_WHAT TO WORK ON_:
Report each line from the records where the string "import" turns up.
=== Section Start ===
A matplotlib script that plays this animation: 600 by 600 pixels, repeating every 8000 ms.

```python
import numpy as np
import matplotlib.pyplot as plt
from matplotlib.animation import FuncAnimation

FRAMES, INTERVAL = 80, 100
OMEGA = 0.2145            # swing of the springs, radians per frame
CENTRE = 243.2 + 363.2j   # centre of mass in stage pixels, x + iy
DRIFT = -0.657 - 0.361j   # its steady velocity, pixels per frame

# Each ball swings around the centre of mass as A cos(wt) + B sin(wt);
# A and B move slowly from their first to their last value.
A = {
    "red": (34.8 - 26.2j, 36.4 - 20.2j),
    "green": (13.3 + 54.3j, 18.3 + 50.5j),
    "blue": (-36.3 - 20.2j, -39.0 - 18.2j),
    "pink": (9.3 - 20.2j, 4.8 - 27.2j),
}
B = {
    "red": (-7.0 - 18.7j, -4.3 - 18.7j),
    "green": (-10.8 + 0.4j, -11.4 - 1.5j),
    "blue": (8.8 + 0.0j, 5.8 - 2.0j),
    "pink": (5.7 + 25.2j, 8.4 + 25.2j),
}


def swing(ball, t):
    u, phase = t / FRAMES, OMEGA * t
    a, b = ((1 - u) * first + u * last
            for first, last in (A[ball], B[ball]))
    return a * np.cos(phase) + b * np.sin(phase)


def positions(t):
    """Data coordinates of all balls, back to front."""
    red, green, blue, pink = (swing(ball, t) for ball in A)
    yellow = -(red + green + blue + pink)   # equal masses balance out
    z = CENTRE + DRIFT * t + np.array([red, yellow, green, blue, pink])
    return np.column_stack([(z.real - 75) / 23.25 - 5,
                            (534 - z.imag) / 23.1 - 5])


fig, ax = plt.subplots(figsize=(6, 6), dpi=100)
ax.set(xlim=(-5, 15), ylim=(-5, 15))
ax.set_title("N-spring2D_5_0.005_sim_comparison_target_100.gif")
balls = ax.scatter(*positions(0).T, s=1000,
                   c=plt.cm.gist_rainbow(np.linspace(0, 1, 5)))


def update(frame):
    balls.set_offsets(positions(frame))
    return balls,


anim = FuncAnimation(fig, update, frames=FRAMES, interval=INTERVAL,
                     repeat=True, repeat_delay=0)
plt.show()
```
=== Section End ===
_REPLY TO THE TASK_:
import numpy as np
import matplotlib.pyplot as plt
from matplotlib.animation import FuncAnimation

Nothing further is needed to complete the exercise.